>>>

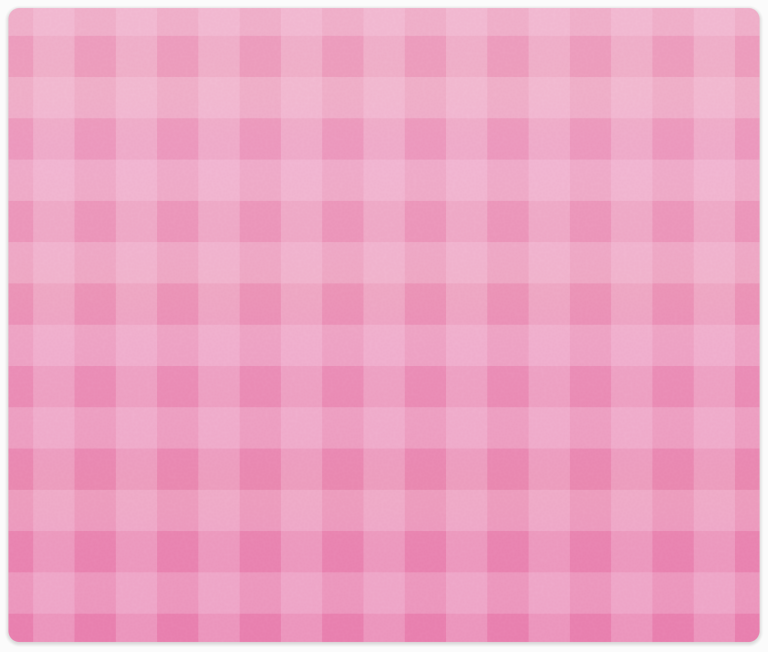
Give the GLSL for this pattern, as a Shadertoy shader.

```glsl
float roundedBox(vec2 p, vec2 halfSize, float radius) {
    vec2 q = abs(p) - halfSize + radius;
    return length(max(q, 0.0)) + min(max(q.x, q.y), 0.0) - radius;
}

vec2 hash2(vec2 p) {
    vec3 q = fract(vec3(p.xyx) * vec3(0.1031, 0.1030, 0.0973));
    q += dot(q, q.yzx + 33.33);
    return fract((q.xx + q.yz) * q.zy);
}

// Distance to the nearest scattered point
float cellular(vec2 p) {
    vec2 cell = floor(p), f = fract(p);
    float nearest = 1.0;
    for (int y = -1; y <= 1; y++) {
        for (int x = -1; x <= 1; x++) {
            vec2 offset = vec2(x, y);
            nearest = min(nearest, length(offset + hash2(cell + offset) - f));
        }
    }
    return nearest;
}

// Coverage of evenly spaced bands, each half a period wide
float bands(float x, float center, float pixel) {
    float period = 0.12662;
    float d = abs(fract((x - center) / period + 0.5) - 0.5) * period - period * 0.25;
    return 1.0 - smoothstep(-0.6 * pixel, 0.6 * pixel, d);
}

void mainImage(out vec4 fragColor, in vec2 fragCoord) {
    float pixel = 1.0 / iResolution.y;
    vec2 p = fragCoord * pixel;
    vec2 center = vec2(0.5 * iResolution.x * pixel, 0.5015);

    // Gingham: crossing bands deepen the pink
    float column = bands(p.x - center.x, 0.1469 - 0.5899, pixel);
    float row = bands(p.y, 0.1538, pixel);
    float overlap = column * row;
    float single = column + row - 2.0 * overlap;

    // Each shade deepens toward the bottom
    float height = smoothstep(-0.15, 1.0, p.y);
    vec3 light = mix(vec3(0.932, 0.645, 0.777), vec3(0.946, 0.723, 0.821), height);
    vec3 middle = mix(vec3(0.923, 0.585, 0.735), vec3(0.937, 0.685, 0.790), height);
    vec3 deep = mix(vec3(0.910, 0.500, 0.680), vec3(0.927, 0.615, 0.745), height);
    vec3 cloth = light * (1.0 - single - overlap) + middle * single + deep * overlap;

    // Faint tint drift and fine grain
    cloth += vec3(0.0, -0.003, 0.004) * (sin(p.y * 19.0) + 0.5 * sin(p.y * 41.0 + 1.0));
    cloth += 0.016 * (cellular(p * 220.0) - 0.45) * vec3(0.4, 1.0, 0.8);

    // Rounded card on white with a soft shadow below
    vec2 halfSize = vec2(0.576, 0.4862);
    float card = roundedBox(p - center, halfSize, 0.017);
    float shadow = roundedBox(p - center + vec2(0.0, 0.002), halfSize, 0.017);
    vec3 color = vec3(0.985) - 0.13 * (1.0 - smoothstep(-0.002, 0.007, shadow));
    color = mix(color, cloth, 1.0 - smoothstep(-0.7 * pixel, 0.7 * pixel, card));

    fragColor = vec4(color, 1.0);
}
```
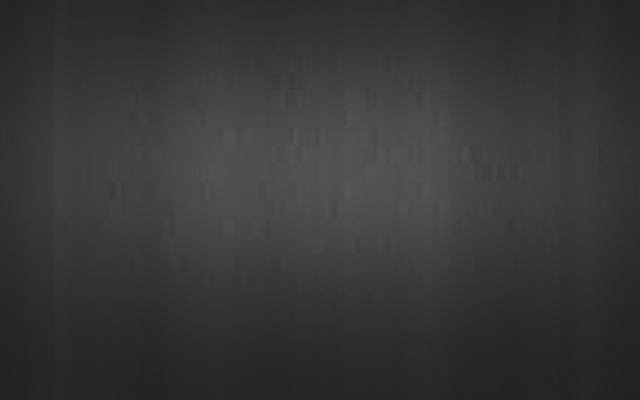
Reproduce this background procedurally as a Shadertoy shader.

```glsl
#define GLOW_CENTER vec2(0.50, 0.575)
#define GLOW_SIZE vec2(0.36, 0.23)
#define BASE_GRAY 0.143
#define GLOW_GRAY 0.180
#define BAND_PERIOD 0.28
#define BAND_PEAK 0.35
#define BAND_DEPTH 0.022
#define STREAK_DEPTH 0.13
#define PATCH_GRID vec2(35.5, 22.0)
#define PATCH_DEPTH 0.13
#define PATCH_SHARE 0.36

const float TAU = 6.2831853;

float hash(vec2 p) {
    return fract(sin(dot(p, vec2(127.1, 311.7))) * 43758.5453);
}

// Smooth one-dimensional noise, centred on zero
float lineNoise(float x, float seed) {
    float cell = floor(x);
    float blend = smoothstep(0.0, 1.0, fract(x));
    return mix(hash(vec2(cell, seed)), hash(vec2(cell + 1.0, seed)), blend) - 0.5;
}

// Vertical brushing from broad to narrow
float brushedStreaks(float x) {
    float sum = 0.0;
    float weight = 0.5;
    float frequency = 12.0;
    for (int i = 0; i < 4; i++) {
        sum += weight * lineNoise(x * frequency, float(i) + 3.0);
        frequency *= 2.1;
        weight *= 0.65;
    }
    return sum;
}

// Short fine streaks confined to scattered cells
float streakPatches(vec2 uv) {
    vec2 grid = uv * PATCH_GRID;
    vec2 cell = floor(grid);
    vec2 cellPos = fract(grid);
    vec2 toEdge = min(cellPos, 1.0 - cellPos);
    vec2 softness = 1.5 * PATCH_GRID / iResolution.xy;
    vec2 cellMask = smoothstep(vec2(0.0), softness, toEdge);
    float chosen = step(1.0 - PATCH_SHARE, hash(cell + 17.0));
    float fineStreak = lineNoise(uv.x * 145.0, 41.0 + mod(cell.y, 5.0));
    return chosen * cellMask.x * cellMask.y * fineStreak;
}

void mainImage(out vec4 fragColor, in vec2 fragCoord) {
    vec2 uv = fragCoord / iResolution.xy;

    // Broad oval glow
    vec2 offset = (uv - GLOW_CENTER) / GLOW_SIZE;
    float glow = exp(-0.5 * dot(offset, offset));
    float gray = BASE_GRAY + GLOW_GRAY * glow;

    // Soft vertical bands, then brushed detail
    float band = cos(TAU * (uv.x - BAND_PEAK) / BAND_PERIOD);
    float detail = BAND_DEPTH * band + STREAK_DEPTH * brushedStreaks(uv.x);
    detail += PATCH_DEPTH * smoothstep(0.1, 0.7, glow) * streakPatches(uv);
    gray *= 1.0 + detail;

    // Darker strips at both sides
    float inner = smoothstep(0.083, 0.087, uv.x) * (1.0 - smoothstep(0.870, 0.876, uv.x));
    gray *= mix(0.95, 1.0, inner);

    fragColor = vec4(vec3(gray), 1.0);
}
```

<<<

• [Requirement]: Where a line in the records above contains the word "floor", include it in the count; state the total and nothing more.

• [Answer to this exercise]: 3